(Data for analysis begins)

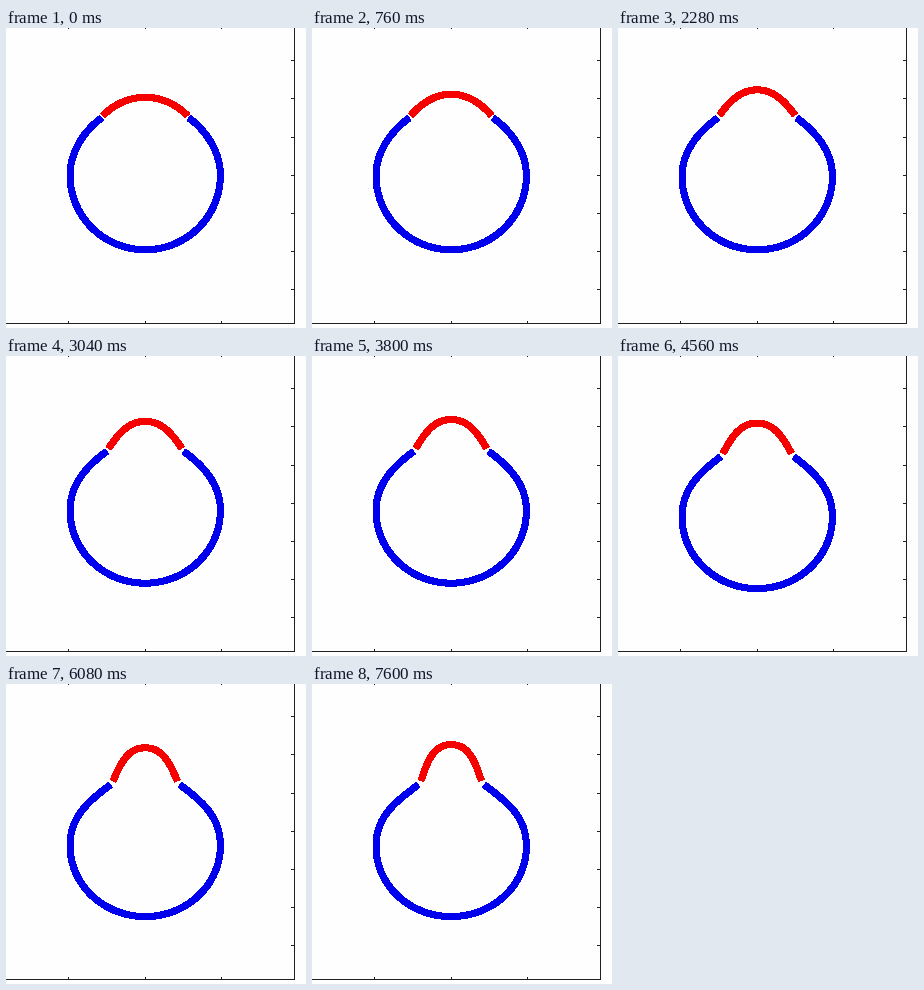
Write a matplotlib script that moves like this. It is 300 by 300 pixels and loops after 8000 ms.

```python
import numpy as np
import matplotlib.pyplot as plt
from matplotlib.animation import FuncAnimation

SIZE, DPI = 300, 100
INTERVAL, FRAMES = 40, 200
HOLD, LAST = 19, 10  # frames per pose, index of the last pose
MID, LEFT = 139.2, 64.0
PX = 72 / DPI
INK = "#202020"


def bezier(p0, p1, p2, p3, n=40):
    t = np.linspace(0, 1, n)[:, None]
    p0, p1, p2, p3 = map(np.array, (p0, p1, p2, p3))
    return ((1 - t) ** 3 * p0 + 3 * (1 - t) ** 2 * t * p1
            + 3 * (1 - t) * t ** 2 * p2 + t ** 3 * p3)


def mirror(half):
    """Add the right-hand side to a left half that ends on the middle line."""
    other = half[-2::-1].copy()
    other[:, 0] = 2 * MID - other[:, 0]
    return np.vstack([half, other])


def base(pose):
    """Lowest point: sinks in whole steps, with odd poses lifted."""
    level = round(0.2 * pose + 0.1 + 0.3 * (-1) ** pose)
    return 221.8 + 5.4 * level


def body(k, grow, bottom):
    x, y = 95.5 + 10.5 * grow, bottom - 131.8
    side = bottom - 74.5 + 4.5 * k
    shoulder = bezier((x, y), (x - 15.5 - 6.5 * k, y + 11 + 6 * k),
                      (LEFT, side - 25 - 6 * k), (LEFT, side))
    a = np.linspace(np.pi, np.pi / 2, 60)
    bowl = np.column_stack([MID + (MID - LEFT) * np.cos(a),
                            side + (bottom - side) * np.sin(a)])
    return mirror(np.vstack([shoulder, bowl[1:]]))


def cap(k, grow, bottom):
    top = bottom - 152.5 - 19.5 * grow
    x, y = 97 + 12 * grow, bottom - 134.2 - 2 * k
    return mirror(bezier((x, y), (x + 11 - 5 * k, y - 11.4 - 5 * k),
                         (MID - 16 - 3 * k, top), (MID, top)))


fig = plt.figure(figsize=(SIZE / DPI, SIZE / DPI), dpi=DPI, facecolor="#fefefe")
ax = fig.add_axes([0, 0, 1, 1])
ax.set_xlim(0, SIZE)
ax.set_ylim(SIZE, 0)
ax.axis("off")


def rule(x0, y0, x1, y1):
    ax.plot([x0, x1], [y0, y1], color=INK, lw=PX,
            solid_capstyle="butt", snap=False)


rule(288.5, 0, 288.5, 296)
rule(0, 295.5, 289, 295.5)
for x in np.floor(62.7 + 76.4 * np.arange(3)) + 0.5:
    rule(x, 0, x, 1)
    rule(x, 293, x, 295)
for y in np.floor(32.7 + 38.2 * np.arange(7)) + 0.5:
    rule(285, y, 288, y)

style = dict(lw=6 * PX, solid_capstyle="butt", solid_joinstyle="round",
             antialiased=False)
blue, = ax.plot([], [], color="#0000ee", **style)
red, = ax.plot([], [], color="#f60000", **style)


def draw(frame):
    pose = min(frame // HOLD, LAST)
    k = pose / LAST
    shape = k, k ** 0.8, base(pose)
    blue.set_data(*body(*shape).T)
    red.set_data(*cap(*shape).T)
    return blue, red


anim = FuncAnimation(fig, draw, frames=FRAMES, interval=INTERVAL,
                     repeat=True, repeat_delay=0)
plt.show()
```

(Data for analysis ends)
(Data for analysis begins)

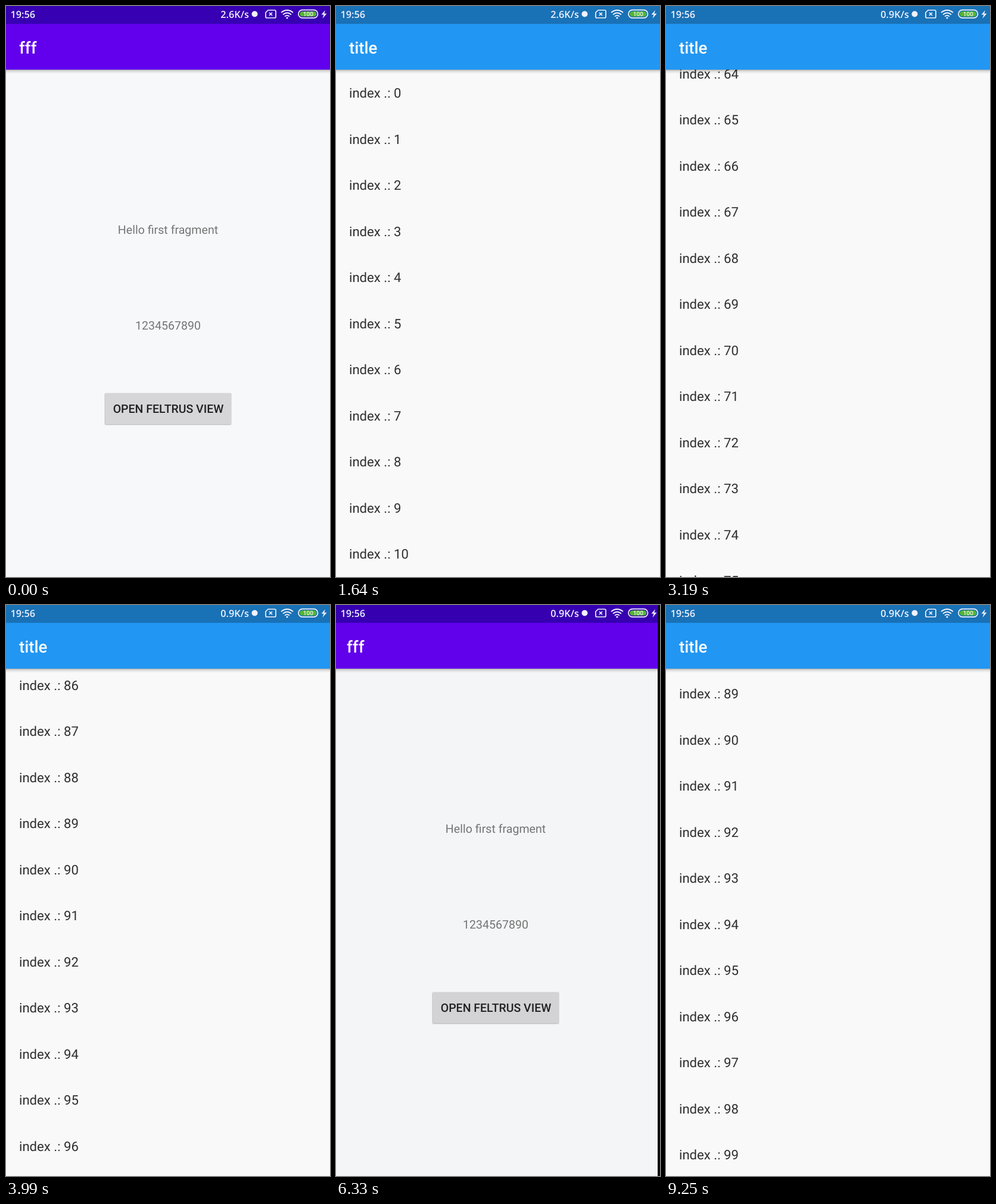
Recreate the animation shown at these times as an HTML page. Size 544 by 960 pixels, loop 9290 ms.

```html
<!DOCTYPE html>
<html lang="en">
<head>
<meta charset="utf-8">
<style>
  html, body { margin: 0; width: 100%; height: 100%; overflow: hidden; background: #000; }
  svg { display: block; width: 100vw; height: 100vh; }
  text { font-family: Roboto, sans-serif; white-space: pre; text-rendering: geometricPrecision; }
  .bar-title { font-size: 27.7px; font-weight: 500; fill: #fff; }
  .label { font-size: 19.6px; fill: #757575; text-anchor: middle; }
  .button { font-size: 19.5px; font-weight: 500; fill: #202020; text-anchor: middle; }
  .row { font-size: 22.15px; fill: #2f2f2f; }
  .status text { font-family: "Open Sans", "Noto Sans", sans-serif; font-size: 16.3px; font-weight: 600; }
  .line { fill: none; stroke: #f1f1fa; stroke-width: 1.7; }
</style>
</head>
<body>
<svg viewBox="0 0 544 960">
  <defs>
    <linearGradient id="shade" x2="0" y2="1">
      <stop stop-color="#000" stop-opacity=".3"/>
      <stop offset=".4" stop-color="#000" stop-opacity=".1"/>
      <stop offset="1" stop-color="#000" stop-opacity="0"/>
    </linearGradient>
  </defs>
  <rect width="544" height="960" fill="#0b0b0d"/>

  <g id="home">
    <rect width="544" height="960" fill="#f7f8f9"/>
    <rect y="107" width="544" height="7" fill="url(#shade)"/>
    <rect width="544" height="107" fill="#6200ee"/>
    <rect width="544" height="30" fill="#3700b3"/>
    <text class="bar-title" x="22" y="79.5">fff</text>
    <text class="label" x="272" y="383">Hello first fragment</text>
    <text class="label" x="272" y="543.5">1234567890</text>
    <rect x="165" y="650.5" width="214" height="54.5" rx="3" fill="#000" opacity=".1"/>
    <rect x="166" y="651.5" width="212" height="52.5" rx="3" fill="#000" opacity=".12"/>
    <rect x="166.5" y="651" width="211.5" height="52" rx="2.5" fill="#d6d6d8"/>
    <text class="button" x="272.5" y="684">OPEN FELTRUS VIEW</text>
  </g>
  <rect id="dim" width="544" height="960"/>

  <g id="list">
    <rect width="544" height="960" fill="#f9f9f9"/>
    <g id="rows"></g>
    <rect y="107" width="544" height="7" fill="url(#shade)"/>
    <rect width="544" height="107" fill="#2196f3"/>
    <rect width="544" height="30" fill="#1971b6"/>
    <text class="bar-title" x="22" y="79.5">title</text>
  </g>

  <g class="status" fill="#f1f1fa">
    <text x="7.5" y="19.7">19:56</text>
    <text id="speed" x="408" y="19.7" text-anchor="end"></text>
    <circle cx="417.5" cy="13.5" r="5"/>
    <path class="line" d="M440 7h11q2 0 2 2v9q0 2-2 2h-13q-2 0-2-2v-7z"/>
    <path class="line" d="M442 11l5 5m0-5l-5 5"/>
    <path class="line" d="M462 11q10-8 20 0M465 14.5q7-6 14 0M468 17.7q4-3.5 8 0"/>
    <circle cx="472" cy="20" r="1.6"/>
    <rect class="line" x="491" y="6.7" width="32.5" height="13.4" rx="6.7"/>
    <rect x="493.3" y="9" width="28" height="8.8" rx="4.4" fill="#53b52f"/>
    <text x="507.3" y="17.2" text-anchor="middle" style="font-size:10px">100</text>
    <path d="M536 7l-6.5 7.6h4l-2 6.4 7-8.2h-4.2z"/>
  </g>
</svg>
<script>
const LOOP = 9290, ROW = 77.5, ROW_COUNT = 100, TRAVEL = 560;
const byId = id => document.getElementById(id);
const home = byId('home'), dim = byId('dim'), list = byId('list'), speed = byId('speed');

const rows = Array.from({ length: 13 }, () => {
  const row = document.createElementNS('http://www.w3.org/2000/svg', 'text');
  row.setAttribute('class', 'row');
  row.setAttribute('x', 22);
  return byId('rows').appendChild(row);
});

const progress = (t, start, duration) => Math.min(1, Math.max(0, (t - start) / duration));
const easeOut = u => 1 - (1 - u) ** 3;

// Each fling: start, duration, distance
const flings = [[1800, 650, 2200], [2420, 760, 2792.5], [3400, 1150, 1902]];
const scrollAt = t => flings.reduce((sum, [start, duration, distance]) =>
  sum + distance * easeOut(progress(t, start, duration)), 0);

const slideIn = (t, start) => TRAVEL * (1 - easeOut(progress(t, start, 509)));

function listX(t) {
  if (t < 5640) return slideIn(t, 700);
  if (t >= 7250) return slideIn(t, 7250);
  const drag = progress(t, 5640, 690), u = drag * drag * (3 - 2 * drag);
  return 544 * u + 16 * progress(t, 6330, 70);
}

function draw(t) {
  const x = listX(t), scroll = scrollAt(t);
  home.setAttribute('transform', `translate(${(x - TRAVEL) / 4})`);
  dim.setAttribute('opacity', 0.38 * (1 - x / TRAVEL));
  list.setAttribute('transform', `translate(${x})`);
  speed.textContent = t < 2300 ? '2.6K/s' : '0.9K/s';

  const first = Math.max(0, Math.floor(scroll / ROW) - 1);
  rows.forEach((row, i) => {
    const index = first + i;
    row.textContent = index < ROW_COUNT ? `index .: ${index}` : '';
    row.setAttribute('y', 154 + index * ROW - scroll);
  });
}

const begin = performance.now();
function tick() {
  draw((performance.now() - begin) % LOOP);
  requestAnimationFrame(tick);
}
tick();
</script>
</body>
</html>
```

(Data for analysis ends)
(Data for analysis begins)

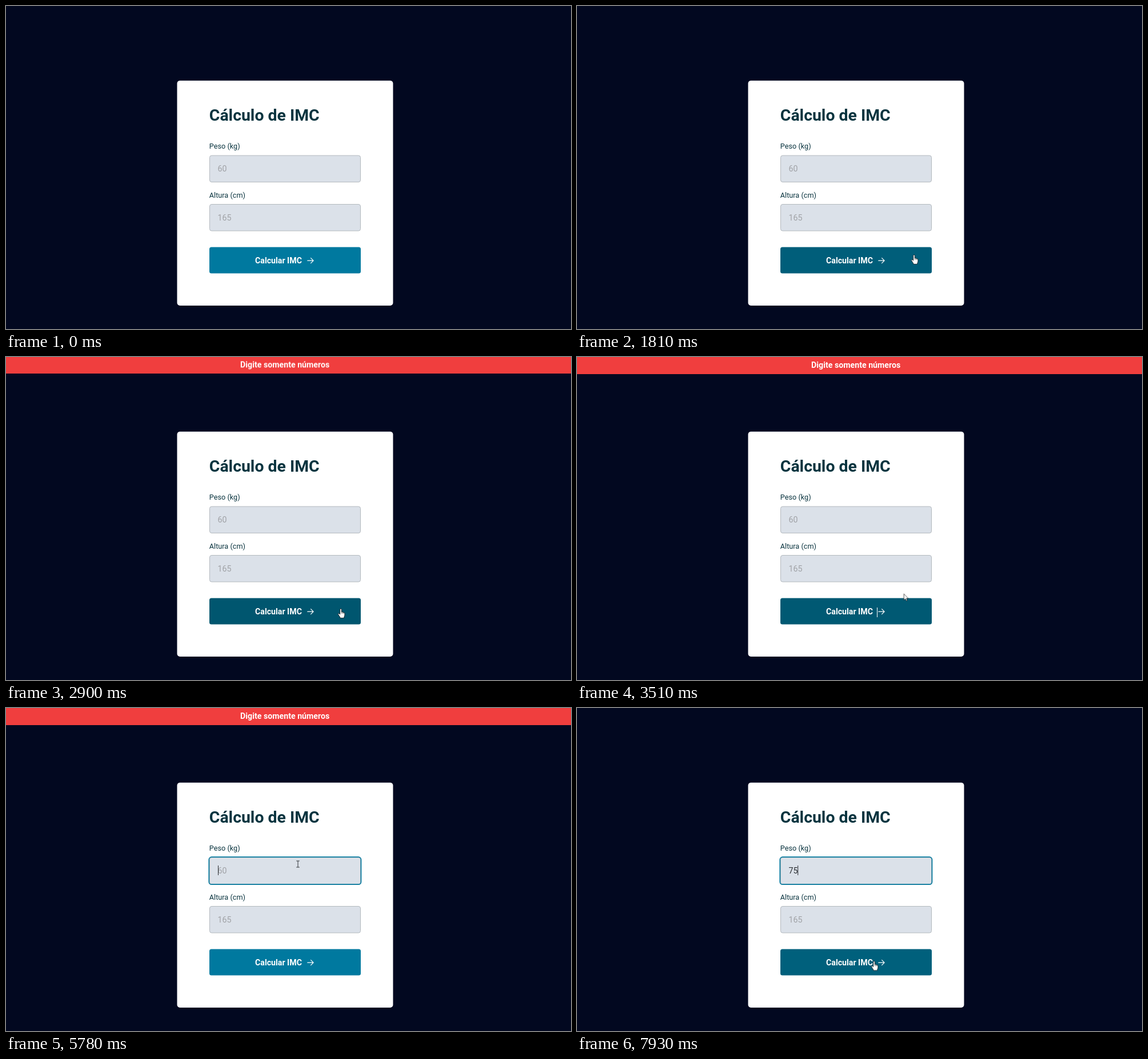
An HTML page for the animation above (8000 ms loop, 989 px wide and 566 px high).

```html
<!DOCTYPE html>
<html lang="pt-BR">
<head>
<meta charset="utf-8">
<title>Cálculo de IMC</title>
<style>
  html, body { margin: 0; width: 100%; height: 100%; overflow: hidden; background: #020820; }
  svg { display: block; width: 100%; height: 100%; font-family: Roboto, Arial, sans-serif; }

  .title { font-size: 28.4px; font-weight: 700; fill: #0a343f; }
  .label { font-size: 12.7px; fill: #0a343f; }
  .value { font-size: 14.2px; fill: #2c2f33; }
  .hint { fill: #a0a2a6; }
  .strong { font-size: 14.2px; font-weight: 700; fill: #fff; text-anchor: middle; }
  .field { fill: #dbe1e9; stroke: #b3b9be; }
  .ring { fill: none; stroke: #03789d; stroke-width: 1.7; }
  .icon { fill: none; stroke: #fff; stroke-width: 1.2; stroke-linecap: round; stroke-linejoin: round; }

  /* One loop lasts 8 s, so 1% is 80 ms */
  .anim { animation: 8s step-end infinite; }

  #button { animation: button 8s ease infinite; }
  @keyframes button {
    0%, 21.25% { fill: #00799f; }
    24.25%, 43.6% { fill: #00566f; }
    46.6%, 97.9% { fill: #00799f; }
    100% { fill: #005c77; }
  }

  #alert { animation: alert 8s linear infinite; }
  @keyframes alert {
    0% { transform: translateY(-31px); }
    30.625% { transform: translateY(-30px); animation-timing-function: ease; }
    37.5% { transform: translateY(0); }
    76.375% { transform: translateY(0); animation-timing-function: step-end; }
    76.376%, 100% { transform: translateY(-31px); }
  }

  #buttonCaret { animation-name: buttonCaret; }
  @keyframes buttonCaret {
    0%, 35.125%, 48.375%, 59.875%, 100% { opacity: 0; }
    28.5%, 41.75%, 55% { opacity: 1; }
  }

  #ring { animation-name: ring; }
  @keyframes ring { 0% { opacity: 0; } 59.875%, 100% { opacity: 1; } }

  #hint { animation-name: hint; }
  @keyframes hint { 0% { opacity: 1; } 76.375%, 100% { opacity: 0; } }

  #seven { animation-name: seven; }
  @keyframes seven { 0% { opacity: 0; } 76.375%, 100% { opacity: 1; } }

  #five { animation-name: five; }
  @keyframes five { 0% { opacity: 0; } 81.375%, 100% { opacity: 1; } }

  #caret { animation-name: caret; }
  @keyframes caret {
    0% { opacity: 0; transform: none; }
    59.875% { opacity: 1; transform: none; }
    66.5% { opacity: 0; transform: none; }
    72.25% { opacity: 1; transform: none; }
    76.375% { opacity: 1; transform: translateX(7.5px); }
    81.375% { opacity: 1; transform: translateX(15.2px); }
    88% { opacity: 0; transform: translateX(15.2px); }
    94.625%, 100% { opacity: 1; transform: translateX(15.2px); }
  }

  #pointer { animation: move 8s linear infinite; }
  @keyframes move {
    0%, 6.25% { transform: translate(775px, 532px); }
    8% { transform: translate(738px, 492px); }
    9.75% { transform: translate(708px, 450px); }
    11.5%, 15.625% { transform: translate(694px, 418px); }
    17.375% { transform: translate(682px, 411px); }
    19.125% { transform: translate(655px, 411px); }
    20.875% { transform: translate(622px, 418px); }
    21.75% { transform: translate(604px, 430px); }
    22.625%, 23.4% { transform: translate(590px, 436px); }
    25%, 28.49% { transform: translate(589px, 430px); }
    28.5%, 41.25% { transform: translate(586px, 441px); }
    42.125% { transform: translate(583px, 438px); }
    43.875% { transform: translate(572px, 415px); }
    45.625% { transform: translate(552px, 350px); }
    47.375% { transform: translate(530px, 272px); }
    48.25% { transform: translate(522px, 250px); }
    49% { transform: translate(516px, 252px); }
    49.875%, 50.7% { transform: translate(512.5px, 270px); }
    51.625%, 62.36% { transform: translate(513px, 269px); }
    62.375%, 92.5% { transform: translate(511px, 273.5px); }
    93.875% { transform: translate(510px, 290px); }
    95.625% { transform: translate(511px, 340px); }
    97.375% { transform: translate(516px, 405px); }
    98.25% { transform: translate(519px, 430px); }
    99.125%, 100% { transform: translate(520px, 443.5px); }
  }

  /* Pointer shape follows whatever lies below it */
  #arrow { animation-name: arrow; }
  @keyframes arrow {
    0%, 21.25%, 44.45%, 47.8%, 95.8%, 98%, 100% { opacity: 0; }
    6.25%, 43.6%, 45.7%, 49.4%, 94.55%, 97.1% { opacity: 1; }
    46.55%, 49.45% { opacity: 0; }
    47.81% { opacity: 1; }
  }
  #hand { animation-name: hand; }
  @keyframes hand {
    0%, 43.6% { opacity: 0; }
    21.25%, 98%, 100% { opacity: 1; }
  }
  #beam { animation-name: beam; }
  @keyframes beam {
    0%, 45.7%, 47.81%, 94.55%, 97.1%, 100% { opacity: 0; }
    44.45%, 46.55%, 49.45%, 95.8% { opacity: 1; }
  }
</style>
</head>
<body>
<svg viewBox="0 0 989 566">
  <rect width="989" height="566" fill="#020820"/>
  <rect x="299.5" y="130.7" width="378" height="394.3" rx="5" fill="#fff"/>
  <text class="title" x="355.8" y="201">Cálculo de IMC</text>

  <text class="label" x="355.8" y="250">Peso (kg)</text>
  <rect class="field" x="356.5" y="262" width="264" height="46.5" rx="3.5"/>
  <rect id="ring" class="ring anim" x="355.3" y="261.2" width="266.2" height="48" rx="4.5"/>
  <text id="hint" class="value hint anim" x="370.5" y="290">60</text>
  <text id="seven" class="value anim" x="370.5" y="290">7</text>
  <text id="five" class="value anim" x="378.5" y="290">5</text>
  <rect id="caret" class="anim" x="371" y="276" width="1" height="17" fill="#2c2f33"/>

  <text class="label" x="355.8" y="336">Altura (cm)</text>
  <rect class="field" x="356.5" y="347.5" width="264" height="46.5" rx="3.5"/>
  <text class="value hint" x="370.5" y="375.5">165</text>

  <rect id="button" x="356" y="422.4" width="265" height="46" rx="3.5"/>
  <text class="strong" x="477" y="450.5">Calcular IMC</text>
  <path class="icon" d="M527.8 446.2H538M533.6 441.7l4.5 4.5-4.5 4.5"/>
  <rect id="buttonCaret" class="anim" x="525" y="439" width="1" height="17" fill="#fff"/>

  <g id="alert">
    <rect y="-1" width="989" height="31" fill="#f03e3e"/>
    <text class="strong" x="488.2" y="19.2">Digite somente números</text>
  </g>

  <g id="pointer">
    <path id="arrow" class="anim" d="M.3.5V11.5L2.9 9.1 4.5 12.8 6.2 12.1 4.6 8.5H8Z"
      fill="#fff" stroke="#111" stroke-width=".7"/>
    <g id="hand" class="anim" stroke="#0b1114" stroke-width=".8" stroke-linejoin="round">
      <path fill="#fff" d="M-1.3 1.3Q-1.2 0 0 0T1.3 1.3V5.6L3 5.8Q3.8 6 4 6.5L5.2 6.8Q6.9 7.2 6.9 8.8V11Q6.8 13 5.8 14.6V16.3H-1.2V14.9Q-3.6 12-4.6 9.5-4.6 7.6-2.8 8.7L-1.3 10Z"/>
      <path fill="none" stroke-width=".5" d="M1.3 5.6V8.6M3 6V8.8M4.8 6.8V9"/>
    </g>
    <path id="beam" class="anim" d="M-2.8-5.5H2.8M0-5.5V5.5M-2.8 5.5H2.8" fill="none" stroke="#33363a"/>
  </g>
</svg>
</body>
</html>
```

(Data for analysis ends)

▶ _Exercise instructions_
Among the lines of the data, find every one that holds "path" and copy it.

▶ _Exercise solution_
    <path class="line" d="M440 7h11q2 0 2 2v9q0 2-2 2h-13q-2 0-2-2v-7z"/>
    <path class="line" d="M442 11l5 5m0-5l-5 5"/>
    <path class="line" d="M462 11q10-8 20 0M465 14.5q7-6 14 0M468 17.7q4-3.5 8 0"/>
    <path d="M536 7l-6.5 7.6h4l-2 6.4 7-8.2h-4.2z"/>
  <path class="icon" d="M527.8 446.2H538M533.6 441.7l4.5 4.5-4.5 4.5"/>
    <path id="arrow" class="anim" d="M.3.5V11.5L2.9 9.1 4.5 12.8 6.2 12.1 4.6 8.5H8Z"
      <path fill="#fff" d="M-1.3 1.3Q-1.2 0 0 0T1.3 1.3V5.6L3 5.8Q3.8 6 4 6.5L5.2 6.8Q6.9 7.2 6.9 8.8V11Q6.8 13 5.8 14.6V16.3H-1.2V14.9Q-3.6 12-4.6 9.5-4.6 7.6-2.8 8.7L-1.3 10Z"/>
      <path fill="none" stroke-width=".5" d="M1.3 5.6V8.6M3 6V8.8M4.8 6.8V9"/>
    <path id="beam" class="anim" d="M-2.8-5.5H2.8M0-5.5V5.5M-2.8 5.5H2.8" fill="none" stroke="#33363a"/>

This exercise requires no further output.